**What you are asked to do**
Only the lines below between the ones containing "#ffffff; --navy: #2d3e52;" and "4.2; stroke-linecap: butt;", inclusive, are to be reproduced, each exactly as it stands.

-----

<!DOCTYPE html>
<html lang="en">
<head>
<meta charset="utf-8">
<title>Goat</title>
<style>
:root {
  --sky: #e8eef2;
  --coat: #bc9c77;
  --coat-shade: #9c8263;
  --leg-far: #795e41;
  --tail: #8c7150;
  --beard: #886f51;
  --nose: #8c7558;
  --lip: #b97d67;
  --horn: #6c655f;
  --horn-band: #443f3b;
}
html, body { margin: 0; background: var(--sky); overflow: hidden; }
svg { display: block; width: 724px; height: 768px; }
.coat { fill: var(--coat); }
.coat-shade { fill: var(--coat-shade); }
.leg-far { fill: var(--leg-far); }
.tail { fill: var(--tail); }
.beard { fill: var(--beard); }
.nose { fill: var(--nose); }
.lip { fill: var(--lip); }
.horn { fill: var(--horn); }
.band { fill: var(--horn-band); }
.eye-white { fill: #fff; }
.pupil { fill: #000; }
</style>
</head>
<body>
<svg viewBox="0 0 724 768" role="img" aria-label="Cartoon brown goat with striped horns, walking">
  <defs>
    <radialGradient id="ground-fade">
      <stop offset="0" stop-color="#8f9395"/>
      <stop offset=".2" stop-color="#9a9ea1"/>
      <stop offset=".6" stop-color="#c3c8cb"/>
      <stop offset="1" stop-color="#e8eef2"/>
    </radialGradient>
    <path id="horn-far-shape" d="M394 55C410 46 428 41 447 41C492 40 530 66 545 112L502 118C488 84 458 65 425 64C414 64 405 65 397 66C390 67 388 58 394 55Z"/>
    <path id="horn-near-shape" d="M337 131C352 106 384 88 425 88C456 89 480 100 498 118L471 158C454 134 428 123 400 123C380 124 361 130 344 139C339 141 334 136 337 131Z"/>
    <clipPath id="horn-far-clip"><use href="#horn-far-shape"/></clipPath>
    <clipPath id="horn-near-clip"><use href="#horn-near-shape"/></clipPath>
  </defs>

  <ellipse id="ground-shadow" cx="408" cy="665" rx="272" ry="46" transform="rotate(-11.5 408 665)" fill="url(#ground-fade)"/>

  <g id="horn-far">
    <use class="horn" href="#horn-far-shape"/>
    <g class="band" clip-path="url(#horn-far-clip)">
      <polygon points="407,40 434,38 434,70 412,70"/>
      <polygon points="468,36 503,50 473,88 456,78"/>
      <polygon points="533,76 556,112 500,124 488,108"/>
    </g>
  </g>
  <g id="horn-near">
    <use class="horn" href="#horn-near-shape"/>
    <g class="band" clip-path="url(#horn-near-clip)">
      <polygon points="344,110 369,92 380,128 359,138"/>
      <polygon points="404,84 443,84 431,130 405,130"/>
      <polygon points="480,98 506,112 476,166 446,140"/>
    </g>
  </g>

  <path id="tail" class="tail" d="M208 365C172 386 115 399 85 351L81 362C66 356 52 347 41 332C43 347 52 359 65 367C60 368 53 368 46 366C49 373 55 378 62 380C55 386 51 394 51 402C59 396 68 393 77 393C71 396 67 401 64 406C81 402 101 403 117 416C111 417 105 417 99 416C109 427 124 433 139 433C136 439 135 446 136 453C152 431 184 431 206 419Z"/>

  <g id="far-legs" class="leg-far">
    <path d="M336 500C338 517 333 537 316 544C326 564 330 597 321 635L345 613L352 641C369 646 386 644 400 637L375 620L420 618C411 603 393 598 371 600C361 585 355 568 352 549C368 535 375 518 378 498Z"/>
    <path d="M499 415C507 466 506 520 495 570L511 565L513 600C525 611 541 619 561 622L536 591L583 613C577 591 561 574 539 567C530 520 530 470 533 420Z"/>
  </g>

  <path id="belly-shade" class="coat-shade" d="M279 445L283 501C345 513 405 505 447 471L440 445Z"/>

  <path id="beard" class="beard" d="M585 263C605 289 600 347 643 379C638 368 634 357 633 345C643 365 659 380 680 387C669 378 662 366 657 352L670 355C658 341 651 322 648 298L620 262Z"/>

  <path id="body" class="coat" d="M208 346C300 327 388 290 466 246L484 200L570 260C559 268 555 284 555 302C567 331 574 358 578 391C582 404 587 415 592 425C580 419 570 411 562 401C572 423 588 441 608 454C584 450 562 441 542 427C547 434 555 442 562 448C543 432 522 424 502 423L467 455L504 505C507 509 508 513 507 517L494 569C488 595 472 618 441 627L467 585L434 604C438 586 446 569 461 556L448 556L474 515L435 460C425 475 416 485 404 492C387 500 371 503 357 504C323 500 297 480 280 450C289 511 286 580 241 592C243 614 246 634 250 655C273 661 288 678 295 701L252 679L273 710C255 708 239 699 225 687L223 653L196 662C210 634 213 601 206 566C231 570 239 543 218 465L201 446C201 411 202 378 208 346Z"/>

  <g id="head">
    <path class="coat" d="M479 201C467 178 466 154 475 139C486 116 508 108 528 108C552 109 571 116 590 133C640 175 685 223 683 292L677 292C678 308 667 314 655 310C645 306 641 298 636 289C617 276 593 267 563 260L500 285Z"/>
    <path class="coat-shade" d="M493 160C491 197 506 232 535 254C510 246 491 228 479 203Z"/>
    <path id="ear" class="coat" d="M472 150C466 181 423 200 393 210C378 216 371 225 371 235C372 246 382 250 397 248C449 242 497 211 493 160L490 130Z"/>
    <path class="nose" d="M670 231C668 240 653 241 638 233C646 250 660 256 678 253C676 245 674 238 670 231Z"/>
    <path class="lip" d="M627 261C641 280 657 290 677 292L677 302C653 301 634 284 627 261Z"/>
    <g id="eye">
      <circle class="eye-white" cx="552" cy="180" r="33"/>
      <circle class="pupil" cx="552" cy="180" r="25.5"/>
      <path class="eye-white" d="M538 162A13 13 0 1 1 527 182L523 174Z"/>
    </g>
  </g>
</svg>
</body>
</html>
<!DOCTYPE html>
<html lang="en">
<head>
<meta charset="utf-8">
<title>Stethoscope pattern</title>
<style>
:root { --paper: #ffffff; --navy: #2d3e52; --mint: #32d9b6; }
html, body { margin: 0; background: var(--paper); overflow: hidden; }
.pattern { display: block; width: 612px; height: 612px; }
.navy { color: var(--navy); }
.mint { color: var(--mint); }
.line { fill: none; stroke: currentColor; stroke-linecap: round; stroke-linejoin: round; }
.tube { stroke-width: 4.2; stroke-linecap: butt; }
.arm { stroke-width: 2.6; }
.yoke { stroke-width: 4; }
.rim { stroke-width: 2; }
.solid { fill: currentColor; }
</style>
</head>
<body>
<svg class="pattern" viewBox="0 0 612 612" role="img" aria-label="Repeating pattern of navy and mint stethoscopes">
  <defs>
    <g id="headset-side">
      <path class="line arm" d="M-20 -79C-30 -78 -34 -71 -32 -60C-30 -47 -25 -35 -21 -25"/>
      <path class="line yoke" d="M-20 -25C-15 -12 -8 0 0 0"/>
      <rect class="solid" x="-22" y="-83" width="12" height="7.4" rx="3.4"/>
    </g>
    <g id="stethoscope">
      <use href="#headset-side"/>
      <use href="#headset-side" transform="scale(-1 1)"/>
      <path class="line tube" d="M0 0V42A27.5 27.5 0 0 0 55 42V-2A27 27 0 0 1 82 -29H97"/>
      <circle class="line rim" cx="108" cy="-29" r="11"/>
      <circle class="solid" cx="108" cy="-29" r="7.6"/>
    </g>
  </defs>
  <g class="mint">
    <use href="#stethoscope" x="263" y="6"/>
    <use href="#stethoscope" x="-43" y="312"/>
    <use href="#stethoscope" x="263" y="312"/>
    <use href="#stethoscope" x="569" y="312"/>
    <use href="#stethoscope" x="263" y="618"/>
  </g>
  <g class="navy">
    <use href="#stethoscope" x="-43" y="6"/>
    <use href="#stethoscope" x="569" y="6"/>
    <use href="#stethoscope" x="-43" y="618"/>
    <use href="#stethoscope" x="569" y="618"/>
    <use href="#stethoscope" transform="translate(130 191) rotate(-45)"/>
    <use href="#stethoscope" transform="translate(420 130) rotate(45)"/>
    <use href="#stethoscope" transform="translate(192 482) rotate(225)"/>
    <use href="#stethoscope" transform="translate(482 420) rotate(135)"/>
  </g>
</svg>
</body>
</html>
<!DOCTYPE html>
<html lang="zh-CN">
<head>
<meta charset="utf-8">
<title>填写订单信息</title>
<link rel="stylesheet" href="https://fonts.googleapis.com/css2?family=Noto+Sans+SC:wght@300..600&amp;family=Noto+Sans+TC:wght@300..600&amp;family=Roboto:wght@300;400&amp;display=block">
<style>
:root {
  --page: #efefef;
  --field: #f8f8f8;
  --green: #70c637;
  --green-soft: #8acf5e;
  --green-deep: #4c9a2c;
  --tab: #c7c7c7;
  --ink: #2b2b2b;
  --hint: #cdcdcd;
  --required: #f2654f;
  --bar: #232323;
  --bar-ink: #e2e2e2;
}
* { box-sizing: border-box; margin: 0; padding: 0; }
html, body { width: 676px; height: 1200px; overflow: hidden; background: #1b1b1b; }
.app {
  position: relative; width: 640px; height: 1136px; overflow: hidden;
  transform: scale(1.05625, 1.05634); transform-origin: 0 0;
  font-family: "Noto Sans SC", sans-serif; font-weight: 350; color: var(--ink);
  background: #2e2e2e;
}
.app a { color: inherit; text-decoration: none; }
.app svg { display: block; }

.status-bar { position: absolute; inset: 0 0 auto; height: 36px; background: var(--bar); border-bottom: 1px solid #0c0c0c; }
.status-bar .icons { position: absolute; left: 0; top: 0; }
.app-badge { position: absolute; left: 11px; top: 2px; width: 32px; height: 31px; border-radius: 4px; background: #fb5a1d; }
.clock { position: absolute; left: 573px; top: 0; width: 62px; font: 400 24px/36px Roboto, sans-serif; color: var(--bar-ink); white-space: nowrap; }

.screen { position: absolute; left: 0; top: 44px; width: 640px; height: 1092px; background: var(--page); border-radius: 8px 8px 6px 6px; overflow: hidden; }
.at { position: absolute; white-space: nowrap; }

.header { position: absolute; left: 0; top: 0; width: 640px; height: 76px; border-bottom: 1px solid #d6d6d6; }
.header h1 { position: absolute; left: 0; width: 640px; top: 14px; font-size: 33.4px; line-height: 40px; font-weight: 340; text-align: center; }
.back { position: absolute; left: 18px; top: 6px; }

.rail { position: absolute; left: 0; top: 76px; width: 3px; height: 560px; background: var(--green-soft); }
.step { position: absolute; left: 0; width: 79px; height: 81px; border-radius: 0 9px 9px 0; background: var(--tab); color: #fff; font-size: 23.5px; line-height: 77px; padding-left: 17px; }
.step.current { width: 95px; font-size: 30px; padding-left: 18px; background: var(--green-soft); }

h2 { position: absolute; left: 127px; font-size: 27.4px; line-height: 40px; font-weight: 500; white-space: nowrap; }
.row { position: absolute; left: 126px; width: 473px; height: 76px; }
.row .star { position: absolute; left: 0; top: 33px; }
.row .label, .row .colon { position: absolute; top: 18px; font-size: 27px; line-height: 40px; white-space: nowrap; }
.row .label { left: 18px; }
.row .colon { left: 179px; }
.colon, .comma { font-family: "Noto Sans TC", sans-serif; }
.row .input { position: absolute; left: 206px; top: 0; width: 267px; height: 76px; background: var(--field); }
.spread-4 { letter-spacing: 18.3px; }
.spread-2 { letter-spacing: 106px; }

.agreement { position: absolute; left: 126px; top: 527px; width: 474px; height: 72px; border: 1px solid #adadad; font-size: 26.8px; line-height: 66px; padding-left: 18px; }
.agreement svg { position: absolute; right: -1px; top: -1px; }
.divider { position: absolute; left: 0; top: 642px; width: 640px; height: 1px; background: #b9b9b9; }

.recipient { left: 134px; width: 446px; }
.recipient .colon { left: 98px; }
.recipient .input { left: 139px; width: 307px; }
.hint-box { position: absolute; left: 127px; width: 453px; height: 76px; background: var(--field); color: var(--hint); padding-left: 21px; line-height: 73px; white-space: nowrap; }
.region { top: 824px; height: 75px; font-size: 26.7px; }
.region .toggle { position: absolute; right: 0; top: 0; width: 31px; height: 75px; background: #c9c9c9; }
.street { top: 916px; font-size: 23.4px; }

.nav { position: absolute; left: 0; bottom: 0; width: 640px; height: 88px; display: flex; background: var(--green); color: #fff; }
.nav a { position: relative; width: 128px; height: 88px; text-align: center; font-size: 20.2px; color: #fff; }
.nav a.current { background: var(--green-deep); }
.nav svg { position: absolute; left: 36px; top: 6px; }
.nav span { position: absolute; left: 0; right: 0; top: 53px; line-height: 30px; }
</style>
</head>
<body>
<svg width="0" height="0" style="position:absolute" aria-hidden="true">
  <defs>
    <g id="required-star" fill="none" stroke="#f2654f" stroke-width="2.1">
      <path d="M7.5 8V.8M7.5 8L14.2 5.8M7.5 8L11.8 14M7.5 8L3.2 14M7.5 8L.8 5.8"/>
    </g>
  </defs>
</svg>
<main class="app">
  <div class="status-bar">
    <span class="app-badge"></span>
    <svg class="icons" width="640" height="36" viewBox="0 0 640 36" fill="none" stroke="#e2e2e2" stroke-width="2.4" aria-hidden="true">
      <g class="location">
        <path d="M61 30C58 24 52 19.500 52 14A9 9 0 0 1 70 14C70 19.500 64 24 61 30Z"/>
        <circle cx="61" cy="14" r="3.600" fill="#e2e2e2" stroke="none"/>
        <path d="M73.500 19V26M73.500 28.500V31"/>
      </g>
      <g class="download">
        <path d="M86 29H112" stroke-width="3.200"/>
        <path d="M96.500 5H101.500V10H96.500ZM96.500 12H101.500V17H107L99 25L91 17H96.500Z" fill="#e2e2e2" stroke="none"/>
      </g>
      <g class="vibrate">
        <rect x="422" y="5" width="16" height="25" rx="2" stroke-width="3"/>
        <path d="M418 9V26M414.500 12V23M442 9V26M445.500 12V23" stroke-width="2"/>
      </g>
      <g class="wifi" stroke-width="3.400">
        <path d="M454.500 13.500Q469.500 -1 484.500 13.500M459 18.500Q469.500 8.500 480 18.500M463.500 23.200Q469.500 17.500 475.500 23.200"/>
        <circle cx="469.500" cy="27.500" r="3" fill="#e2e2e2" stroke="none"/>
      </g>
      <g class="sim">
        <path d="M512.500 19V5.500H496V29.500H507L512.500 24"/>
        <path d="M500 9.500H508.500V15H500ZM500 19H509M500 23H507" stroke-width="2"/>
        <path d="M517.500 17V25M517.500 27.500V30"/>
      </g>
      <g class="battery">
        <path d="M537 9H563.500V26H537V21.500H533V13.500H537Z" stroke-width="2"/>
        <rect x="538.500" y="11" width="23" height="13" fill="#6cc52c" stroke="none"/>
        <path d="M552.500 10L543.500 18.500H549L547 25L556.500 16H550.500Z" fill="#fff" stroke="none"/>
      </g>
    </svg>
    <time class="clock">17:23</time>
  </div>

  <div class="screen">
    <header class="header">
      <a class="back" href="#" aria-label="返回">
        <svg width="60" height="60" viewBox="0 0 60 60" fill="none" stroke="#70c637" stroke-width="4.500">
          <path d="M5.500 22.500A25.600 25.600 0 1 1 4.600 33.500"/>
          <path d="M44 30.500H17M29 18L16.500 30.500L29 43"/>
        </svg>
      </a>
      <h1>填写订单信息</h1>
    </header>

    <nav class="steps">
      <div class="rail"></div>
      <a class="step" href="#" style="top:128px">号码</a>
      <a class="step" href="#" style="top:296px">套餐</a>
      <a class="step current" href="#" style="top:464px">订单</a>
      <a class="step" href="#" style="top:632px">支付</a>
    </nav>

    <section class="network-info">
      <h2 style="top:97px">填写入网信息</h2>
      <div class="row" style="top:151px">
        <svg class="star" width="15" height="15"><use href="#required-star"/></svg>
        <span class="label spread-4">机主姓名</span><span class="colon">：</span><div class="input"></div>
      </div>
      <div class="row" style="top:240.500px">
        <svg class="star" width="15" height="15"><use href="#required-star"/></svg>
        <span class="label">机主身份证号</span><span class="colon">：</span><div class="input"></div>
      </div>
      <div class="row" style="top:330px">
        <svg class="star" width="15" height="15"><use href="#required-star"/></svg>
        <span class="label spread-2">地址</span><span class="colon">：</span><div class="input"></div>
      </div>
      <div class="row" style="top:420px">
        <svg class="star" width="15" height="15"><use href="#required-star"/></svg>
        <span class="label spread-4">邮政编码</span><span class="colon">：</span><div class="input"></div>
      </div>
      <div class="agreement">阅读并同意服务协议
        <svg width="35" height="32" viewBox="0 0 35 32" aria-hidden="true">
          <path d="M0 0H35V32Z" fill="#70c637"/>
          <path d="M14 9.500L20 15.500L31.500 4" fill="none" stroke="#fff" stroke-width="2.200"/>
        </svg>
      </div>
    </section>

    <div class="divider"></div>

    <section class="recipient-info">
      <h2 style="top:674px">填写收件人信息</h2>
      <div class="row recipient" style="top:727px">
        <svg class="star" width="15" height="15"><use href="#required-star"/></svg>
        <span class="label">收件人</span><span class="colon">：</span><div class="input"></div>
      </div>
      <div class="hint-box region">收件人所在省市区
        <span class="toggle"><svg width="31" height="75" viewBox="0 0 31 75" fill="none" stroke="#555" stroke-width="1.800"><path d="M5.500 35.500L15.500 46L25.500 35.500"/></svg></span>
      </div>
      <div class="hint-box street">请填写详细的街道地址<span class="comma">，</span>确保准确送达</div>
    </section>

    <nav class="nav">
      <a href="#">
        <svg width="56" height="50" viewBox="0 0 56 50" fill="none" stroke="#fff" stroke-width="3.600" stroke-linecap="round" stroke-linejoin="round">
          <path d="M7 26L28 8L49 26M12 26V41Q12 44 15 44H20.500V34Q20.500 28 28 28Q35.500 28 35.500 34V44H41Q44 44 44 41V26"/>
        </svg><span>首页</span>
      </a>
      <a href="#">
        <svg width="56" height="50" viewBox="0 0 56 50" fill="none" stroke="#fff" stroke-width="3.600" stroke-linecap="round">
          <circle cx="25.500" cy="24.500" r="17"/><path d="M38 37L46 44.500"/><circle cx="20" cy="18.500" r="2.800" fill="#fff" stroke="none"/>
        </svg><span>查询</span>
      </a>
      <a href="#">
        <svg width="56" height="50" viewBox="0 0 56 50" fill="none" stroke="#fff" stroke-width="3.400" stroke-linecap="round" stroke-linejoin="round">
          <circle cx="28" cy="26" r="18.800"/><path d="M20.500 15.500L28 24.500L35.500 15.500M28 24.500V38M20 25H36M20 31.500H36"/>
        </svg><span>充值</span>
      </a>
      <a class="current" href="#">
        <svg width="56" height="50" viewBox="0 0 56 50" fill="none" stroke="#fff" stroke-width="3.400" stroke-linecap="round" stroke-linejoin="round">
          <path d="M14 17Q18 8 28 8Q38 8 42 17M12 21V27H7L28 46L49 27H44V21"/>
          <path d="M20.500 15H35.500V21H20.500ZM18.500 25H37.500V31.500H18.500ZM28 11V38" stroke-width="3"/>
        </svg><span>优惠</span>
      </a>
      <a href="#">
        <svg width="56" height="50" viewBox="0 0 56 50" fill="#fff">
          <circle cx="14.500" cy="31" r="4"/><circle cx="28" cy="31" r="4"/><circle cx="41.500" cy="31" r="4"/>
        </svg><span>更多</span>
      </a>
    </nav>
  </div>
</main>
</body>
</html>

-----

**Task result**
:root { --paper: #ffffff; --navy: #2d3e52; --mint: #32d9b6; }
html, body { margin: 0; background: var(--paper); overflow: hidden; }
.pattern { display: block; width: 612px; height: 612px; }
.navy { color: var(--navy); }
.mint { color: var(--mint); }
.line { fill: none; stroke: currentColor; stroke-linecap: round; stroke-linejoin: round; }
.tube { stroke-width: 4.2; stroke-linecap: butt; }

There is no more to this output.